The late 1980s – early 1990s was the ideal symbolic time for an artist to pass government grant money along to male prostitutes trolling California’s Santa Monica Boulevard. After public ‘scandals’ of funding art by the likes of Andres Serrano and Robert Mapplethorpe, Republicans and the religious right, most vociferously headed by Senator Jesse Helms, were trying their best to skirt Freedom of Speech rights by banning ‘offensive’ subjects like women’s issues, homosexuality and the AIDS crisis from entering into the artwork funded by any government agency like the National Endowment of the Arts. Artists receiving an NEA grant had a condition attached – do not transgress “American” values at the risk of having your funding revoked.
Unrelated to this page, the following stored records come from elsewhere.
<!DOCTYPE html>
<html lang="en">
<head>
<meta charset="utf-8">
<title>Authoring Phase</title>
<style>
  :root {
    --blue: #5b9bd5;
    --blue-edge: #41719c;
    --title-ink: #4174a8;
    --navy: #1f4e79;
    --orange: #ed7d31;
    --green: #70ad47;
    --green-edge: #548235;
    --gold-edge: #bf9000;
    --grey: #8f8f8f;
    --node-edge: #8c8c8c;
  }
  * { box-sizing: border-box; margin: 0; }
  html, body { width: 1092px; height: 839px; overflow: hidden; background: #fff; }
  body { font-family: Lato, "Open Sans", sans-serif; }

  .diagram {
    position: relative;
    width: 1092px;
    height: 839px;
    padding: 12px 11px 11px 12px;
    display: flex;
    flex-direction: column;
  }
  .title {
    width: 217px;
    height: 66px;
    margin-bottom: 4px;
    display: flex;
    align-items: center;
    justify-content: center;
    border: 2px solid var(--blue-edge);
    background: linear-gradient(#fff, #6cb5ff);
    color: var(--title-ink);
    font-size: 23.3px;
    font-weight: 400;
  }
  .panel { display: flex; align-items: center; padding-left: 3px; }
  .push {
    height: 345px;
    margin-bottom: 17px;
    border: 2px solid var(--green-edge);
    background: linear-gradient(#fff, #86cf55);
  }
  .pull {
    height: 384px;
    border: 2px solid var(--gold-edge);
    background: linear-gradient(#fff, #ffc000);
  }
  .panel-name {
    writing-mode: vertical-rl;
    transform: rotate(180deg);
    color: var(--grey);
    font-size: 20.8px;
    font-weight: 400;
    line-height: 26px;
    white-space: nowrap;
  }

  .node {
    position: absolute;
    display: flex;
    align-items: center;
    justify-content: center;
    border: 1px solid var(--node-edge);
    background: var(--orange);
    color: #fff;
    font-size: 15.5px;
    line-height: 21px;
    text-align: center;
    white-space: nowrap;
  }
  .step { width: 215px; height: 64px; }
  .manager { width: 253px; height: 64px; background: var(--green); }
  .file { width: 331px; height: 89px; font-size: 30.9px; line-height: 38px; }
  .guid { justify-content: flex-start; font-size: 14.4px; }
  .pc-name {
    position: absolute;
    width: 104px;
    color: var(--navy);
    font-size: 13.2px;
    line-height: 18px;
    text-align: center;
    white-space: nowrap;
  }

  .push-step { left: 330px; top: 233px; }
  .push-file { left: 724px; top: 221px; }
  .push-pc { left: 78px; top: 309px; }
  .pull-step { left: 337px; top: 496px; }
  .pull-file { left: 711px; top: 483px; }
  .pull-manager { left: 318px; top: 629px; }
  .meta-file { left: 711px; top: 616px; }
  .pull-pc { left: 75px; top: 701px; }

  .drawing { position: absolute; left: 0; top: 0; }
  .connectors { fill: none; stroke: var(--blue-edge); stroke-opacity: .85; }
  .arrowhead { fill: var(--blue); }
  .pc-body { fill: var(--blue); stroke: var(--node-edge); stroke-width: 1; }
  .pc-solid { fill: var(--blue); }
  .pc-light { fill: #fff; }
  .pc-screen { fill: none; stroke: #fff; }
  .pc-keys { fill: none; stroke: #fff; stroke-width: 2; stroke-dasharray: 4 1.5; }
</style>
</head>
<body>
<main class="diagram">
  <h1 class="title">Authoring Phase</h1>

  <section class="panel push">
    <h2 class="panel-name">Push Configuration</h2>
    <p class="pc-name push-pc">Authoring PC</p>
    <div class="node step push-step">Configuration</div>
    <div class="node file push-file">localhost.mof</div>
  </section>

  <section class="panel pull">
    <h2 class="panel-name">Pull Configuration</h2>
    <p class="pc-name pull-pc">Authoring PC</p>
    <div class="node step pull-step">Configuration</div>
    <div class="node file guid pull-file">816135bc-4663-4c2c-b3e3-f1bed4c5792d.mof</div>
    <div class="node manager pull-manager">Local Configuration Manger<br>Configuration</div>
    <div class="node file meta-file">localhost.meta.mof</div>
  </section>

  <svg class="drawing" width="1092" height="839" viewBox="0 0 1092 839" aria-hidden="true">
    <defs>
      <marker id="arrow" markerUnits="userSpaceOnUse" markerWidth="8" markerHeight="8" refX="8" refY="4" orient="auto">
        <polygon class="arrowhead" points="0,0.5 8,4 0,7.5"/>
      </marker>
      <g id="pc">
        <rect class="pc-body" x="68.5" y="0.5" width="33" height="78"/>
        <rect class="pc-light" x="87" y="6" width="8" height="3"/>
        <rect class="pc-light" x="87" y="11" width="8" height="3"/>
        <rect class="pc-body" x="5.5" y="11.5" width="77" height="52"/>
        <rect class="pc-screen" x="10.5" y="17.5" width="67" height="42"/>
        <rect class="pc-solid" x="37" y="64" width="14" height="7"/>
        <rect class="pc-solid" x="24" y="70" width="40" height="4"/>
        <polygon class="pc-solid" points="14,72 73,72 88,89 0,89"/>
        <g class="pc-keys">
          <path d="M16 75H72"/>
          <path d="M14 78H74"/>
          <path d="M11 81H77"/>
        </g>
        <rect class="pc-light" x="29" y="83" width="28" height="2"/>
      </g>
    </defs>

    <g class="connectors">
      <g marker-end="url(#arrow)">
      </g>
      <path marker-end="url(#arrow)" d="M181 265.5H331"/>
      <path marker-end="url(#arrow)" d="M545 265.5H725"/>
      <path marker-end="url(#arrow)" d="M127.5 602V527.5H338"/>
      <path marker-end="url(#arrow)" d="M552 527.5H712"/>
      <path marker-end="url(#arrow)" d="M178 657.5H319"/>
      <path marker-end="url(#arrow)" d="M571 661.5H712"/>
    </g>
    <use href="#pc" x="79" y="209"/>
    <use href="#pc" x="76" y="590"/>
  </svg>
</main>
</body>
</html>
Armed with such a grant, the photographer Philip-Lorca DiCorcia decided to subvert those conditions by exploring the basic nature of ‘trade’ between buyer and seller – or in his case, the trade between client and prostitute. The color portraits of male ‘hustlers’ DiCorcia made in parking lots, cheap hotel rooms, on street corners included none of the sex but all of the implications. It was by way of his titles, which stated the name of the ‘hustler,’ their age, their hometown, and the amount of money DiCorcia paid them (which was usually the same amount for a basic sex act) where the subversion rested. Maybe that DiCorcia’s titles were subtler than Serrano’s “Piss Christ” is why there was little uproar from those concerned about public arts funding.
Inexplicably it has taken twenty years for this influential work to find its way into book form. Hustlers published by SteidlDangin, is a large format book of 66 images – cleanly designed and well printed to denote DiCorcia’s seductive mix of various light sources. An end section showing a selection of pages from DiCorcia’s notebooks featuring test polaroids and handwritten notes seems like an unnecessary afterthought adding little to the work other than a peek into the process.
I saw this work when twenty-five prints were exhibited in New York at the Museum of Modern Art in 1993 and I remember sensing that DiCorcia’s process of location scouting, stage lighting and casting – the results of which Galassi suggested “operate in the space between postmodern fiction and documentary fact” – was in its way a natural successor to artists like Winogrand and Frank. In another way, the work seemed to call into question the role of the photographer as witness and the traditional ‘trade’ that takes place in photography – usually one-sided to the benefit of the photographer. Here DiCorcia was paying upfront and honoring the dynamics of exchange where nothing is absolutely free.